▶ What you have to do
The entries below are to be returned as written, with all pictures dropped.

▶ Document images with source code
------------------------------------
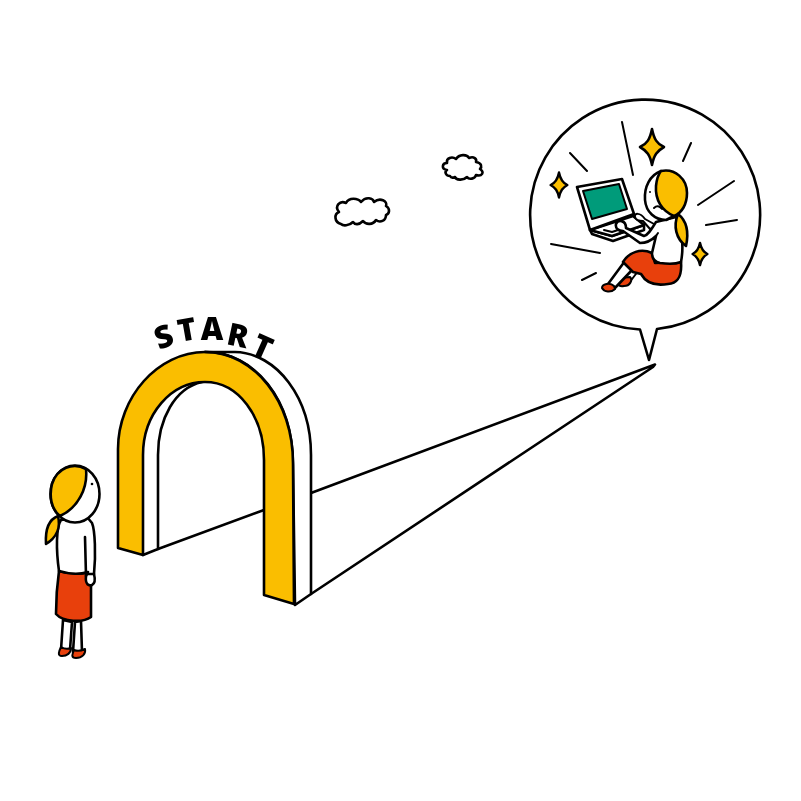
<!DOCTYPE html>
<html lang="en">
<head>
<meta charset="utf-8">
<title>Start of the path</title>
<style>
:root {
  --ink: #000;
  --paper: #fff;
  --yellow: #fabe00;
  --red: #e8400c;
  --green: #009b7a;
}
html, body { margin: 0; background: var(--paper); overflow: hidden; }
svg { display: block; width: 801px; height: 801px; }
.line { fill: none; stroke: var(--ink); stroke-width: 2.6; stroke-linecap: round; stroke-linejoin: round; }
.fine { stroke-width: 2; }
.white { fill: var(--paper); }
.yellow { fill: var(--yellow); }
.red { fill: var(--red); }
.green { fill: var(--green); }
.ink { fill: var(--ink); }
.sign { font: 800 31px "Open Sans", "Noto Sans", sans-serif; text-anchor: middle; fill: var(--ink); }
</style>
</head>
<body>
<svg viewBox="0 0 801 801" role="img" aria-label="A woman at a start arch looks down a path towards her goal of working on a laptop">
  <defs>
    <path id="sparkle" d="M0-18C2-8 5-3 12 0C5 4 2 8 0 18C-2 8-5 4-12 0C-5-3-2-8 0-18Z"/>
  </defs>

  <g id="path" class="line">
    <path d="M158 549L264 510M311 493L655 364.500L653 367L311 594"/>
  </g>

  <g id="arch" class="line">
    <path class="white" d="M205 352H235C277 353 311 398 311 455V594L295 605L293 465C293 400 255 352 205 352Z"/>
    <path d="M158 549V455C158 419 175 388 202 382M143 555L158 549"/>
    <path class="yellow" d="M118 548V449C118 397 158 352 205 352C255 352 293 402 293 463L294 604L264 595V460C264 416 238 382 205 382C171 382 143 414 143 455V555Z"/>
    <path d="M205 352Q222 352 232 357"/>
  </g>

  <text class="sign" x="168 189 212 236 259" y="350 342 340 344 353" rotate="-20 -10 0 12 24">START</text>

  <g id="clouds" class="line white">
    <path class="white" d="M341 224C334 222 334 214 339 212C334 206 340 200 346 203C349 197 358 198 361 202C366 196 373 198 374 202C380 197 388 201 386 206C391 209 389 214 386 215C386 221 380 223 376 220C373 225 366 225 363 221C359 225 355 225 353 222C349 226 343 226 341 224Z"/>
    <path class="white" d="M450 176C446 176 444 172 447 170C441 169 442 163 447 163C446 158 452 156 456 159C459 154 467 154 469 158C474 156 477 159 476 162C482 163 482 167 480 169C485 172 482 177 476 175C475 179 469 180 467 177C463 181 456 180 455 177C453 178 451 178 450 176Z"/>
  </g>

  <g id="visitor" class="line">
    <path class="white" d="M63 620L61 650H70L72 622ZM75 622L73 652L82 652L81 621Z"/>
    <path class="red fine" d="M61 647C59 651 57 656 62 656C67 656 71 653 71 648Q66 650 61 647Z"/>
    <path class="red fine" d="M74 650C72 655 71 658 76 658C82 658 86 654 85 649Q79 652 74 650Z"/>
    <path class="red" d="M59 571C57 585 56 599 56 614C63 622 83 623 91 617L91 572Q75 576 59 571Z"/>
    <path class="white" d="M61 520C56 527 56 550 59 571Q75 576 88 572L86 576C85 585 89 586 92 585C96 583 95 578 94 574C96 555 95 530 92 523L87 517Z"/>
    <path d="M85 537L86 576M86 574H94"/>
    <ellipse class="white" cx="75" cy="494" rx="24.500" ry="28.500"/>
    <path class="yellow" d="M86 469C88 488 78 508 60 516C51 509 49 496 52 484C57 468 73 462 86 469Z"/>
    <path class="yellow" d="M58 516C50 519 45 528 46 544C56 538 61 528 58 516Z"/>
    <circle class="ink" cx="92" cy="484" r="1.300" stroke="none"/>
  </g>

  <g id="goal-bubble">
    <path class="line white" d="M640 329.500L649 360L657 329A115 115 0 1 0 640 329.500Z"/>
    <g id="rays" class="line fine">
      <path d="M622 122L633 175M570 153L587 171M691 143L683 161M734 181L698 205M737 220L706 225M551 244L600 253M582 280L596 273"/>
    </g>
    <g id="sparkles" class="line yellow">
      <use href="#sparkle" class="yellow" x="652" y="147"/>
      <use href="#sparkle" class="yellow" transform="translate(559 185) scale(.7)" stroke-width="3.400"/>
      <use href="#sparkle" class="yellow" transform="translate(700 254) scale(.62)" stroke-width="3.800"/>
    </g>

    <g id="laptop" class="line">
      <path class="white" d="M590 230L612 236L644 225V230L613 241L592 234Z"/>
      <path class="white" d="M590 230L633 216L644 225L612 236Z"/>
      <path class="white" d="M577 187L622 179L634 214L590 230Z"/>
      <path class="green fine" d="M583 191L619 184L627 209L592 219Z"/>
      <path class="fine" d="M604 230L612 232L621 229"/>
    </g>

    <g id="worker" class="line">
      <path class="white fine" d="M654 224L645 219C640 212 634 213 635 217C636 221 640 221 643 221L650 229L658 227Z"/>
      <path class="white fine" d="M629 263L622 280L629 283L642 266Z"/>
      <path class="red fine" d="M621 278C617 283 617 287 624 286C630 286 633 280 630 277Z"/>
      <path class="white" d="M625 261L608 284L614 289L632 270Z"/>
      <path class="red fine" d="M614 286C610 282 602 284 602 288C604 292 611 293 615 289Z"/>
      <path class="red" d="M623 262C629 252 641 248 652 253L655 263L681 262C682 275 679 283 668 284C656 286 646 283 641 274L633 272Z"/>
      <path class="white" d="M656 222C651 230 648 235 644 236L626 228C626 220 618 219 616 224C615 229 619 231 623 231L640 243C647 243 652 240 656 236L652 253C652 259 655 262 660 263C667 264 676 264 681 262C684 246 682 228 676 217Z"/>
      <path class="fine" d="M656 236L658 233"/>
      <path class="white" d="M661 171C650 175 644 187 645 200C646 212 655 220 666 220L676 215Z"/>
      <path class="yellow" d="M661 171C675 168 687 179 687 193C687 204 682 213 674 216C662 211 655 200 656 186Q657 176 661 171Z"/>
      <path class="yellow" d="M678 214C673 226 676 239 686 246C689 232 687 221 678 214Z"/>
      <circle class="ink" cx="650" cy="192" r="1" stroke="none"/>
      <path class="fine" d="M654 208Q658 204 662 209"/>
    </g>
  </g>
</svg>
</body>
</html>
------------------------------------
▶ Written reply
<!DOCTYPE html>
<html lang="en">
<head>
<meta charset="utf-8">
<title>Start of the path</title>
<style>
:root {
  --ink: #000;
  --paper: #fff;
  --yellow: #fabe00;
  --red: #e8400c;
  --green: #009b7a;
}
html, body { margin: 0; background: var(--paper); overflow: hidden; }
svg { display: block; width: 801px; height: 801px; }
.line { fill: none; stroke: var(--ink); stroke-width: 2.6; stroke-linecap: round; stroke-linejoin: round; }
.fine { stroke-width: 2; }
.white { fill: var(--paper); }
.yellow { fill: var(--yellow); }
.red { fill: var(--red); }
.green { fill: var(--green); }
.ink { fill: var(--ink); }
.sign { font: 800 31px "Open Sans", "Noto Sans", sans-serif; text-anchor: middle; fill: var(--ink); }
</style>
</head>
<body>
<svg viewBox="0 0 801 801" role="img" aria-label="A woman at a start arch looks down a path towards her goal of working on a laptop">
  <defs>
    <path id="sparkle" d="M0-18C2-8 5-3 12 0C5 4 2 8 0 18C-2 8-5 4-12 0C-5-3-2-8 0-18Z"/>
  </defs>

  <g id="path" class="line">
    <path d="M158 549L264 510M311 493L655 364.500L653 367L311 594"/>
  </g>

  <g id="arch" class="line">
    <path class="white" d="M205 352H235C277 353 311 398 311 455V594L295 605L293 465C293 400 255 352 205 352Z"/>
    <path d="M158 549V455C158 419 175 388 202 382M143 555L158 549"/>
    <path class="yellow" d="M118 548V449C118 397 158 352 205 352C255 352 293 402 293 463L294 604L264 595V460C264 416 238 382 205 382C171 382 143 414 143 455V555Z"/>
    <path d="M205 352Q222 352 232 357"/>
  </g>

  <text class="sign" x="168 189 212 236 259" y="350 342 340 344 353" rotate="-20 -10 0 12 24">START</text>

  <g id="clouds" class="line white">
    <path class="white" d="M341 224C334 222 334 214 339 212C334 206 340 200 346 203C349 197 358 198 361 202C366 196 373 198 374 202C380 197 388 201 386 206C391 209 389 214 386 215C386 221 380 223 376 220C373 225 366 225 363 221C359 225 355 225 353 222C349 226 343 226 341 224Z"/>
    <path class="white" d="M450 176C446 176 444 172 447 170C441 169 442 163 447 163C446 158 452 156 456 159C459 154 467 154 469 158C474 156 477 159 476 162C482 163 482 167 480 169C485 172 482 177 476 175C475 179 469 180 467 177C463 181 456 180 455 177C453 178 451 178 450 176Z"/>
  </g>

  <g id="visitor" class="line">
    <path class="white" d="M63 620L61 650H70L72 622ZM75 622L73 652L82 652L81 621Z"/>
    <path class="red fine" d="M61 647C59 651 57 656 62 656C67 656 71 653 71 648Q66 650 61 647Z"/>
    <path class="red fine" d="M74 650C72 655 71 658 76 658C82 658 86 654 85 649Q79 652 74 650Z"/>
    <path class="red" d="M59 571C57 585 56 599 56 614C63 622 83 623 91 617L91 572Q75 576 59 571Z"/>
    <path class="white" d="M61 520C56 527 56 550 59 571Q75 576 88 572L86 576C85 585 89 586 92 585C96 583 95 578 94 574C96 555 95 530 92 523L87 517Z"/>
    <path d="M85 537L86 576M86 574H94"/>
    <ellipse class="white" cx="75" cy="494" rx="24.500" ry="28.500"/>
    <path class="yellow" d="M86 469C88 488 78 508 60 516C51 509 49 496 52 484C57 468 73 462 86 469Z"/>
    <path class="yellow" d="M58 516C50 519 45 528 46 544C56 538 61 528 58 516Z"/>
    <circle class="ink" cx="92" cy="484" r="1.300" stroke="none"/>
  </g>

  <g id="goal-bubble">
    <path class="line white" d="M640 329.500L649 360L657 329A115 115 0 1 0 640 329.500Z"/>
    <g id="rays" class="line fine">
      <path d="M622 122L633 175M570 153L587 171M691 143L683 161M734 181L698 205M737 220L706 225M551 244L600 253M582 280L596 273"/>
    </g>
    <g id="sparkles" class="line yellow">
      <use href="#sparkle" class="yellow" x="652" y="147"/>
      <use href="#sparkle" class="yellow" transform="translate(559 185) scale(.7)" stroke-width="3.400"/>
      <use href="#sparkle" class="yellow" transform="translate(700 254) scale(.62)" stroke-width="3.800"/>
    </g>

    <g id="laptop" class="line">
      <path class="white" d="M590 230L612 236L644 225V230L613 241L592 234Z"/>
      <path class="white" d="M590 230L633 216L644 225L612 236Z"/>
      <path class="white" d="M577 187L622 179L634 214L590 230Z"/>
      <path class="green fine" d="M583 191L619 184L627 209L592 219Z"/>
      <path class="fine" d="M604 230L612 232L621 229"/>
    </g>

    <g id="worker" class="line">
      <path class="white fine" d="M654 224L645 219C640 212 634 213 635 217C636 221 640 221 643 221L650 229L658 227Z"/>
      <path class="white fine" d="M629 263L622 280L629 283L642 266Z"/>
      <path class="red fine" d="M621 278C617 283 617 287 624 286C630 286 633 280 630 277Z"/>
      <path class="white" d="M625 261L608 284L614 289L632 270Z"/>
      <path class="red fine" d="M614 286C610 282 602 284 602 288C604 292 611 293 615 289Z"/>
      <path class="red" d="M623 262C629 252 641 248 652 253L655 263L681 262C682 275 679 283 668 284C656 286 646 283 641 274L633 272Z"/>
      <path class="white" d="M656 222C651 230 648 235 644 236L626 228C626 220 618 219 616 224C615 229 619 231 623 231L640 243C647 243 652 240 656 236L652 253C652 259 655 262 660 263C667 264 676 264 681 262C684 246 682 228 676 217Z"/>
      <path class="fine" d="M656 236L658 233"/>
      <path class="white" d="M661 171C650 175 644 187 645 200C646 212 655 220 666 220L676 215Z"/>
      <path class="yellow" d="M661 171C675 168 687 179 687 193C687 204 682 213 674 216C662 211 655 200 656 186Q657 176 661 171Z"/>
      <path class="yellow" d="M678 214C673 226 676 239 686 246C689 232 687 221 678 214Z"/>
      <circle class="ink" cx="650" cy="192" r="1" stroke="none"/>
      <path class="fine" d="M654 208Q658 204 662 209"/>
    </g>
  </g>
</svg>
</body>
</html>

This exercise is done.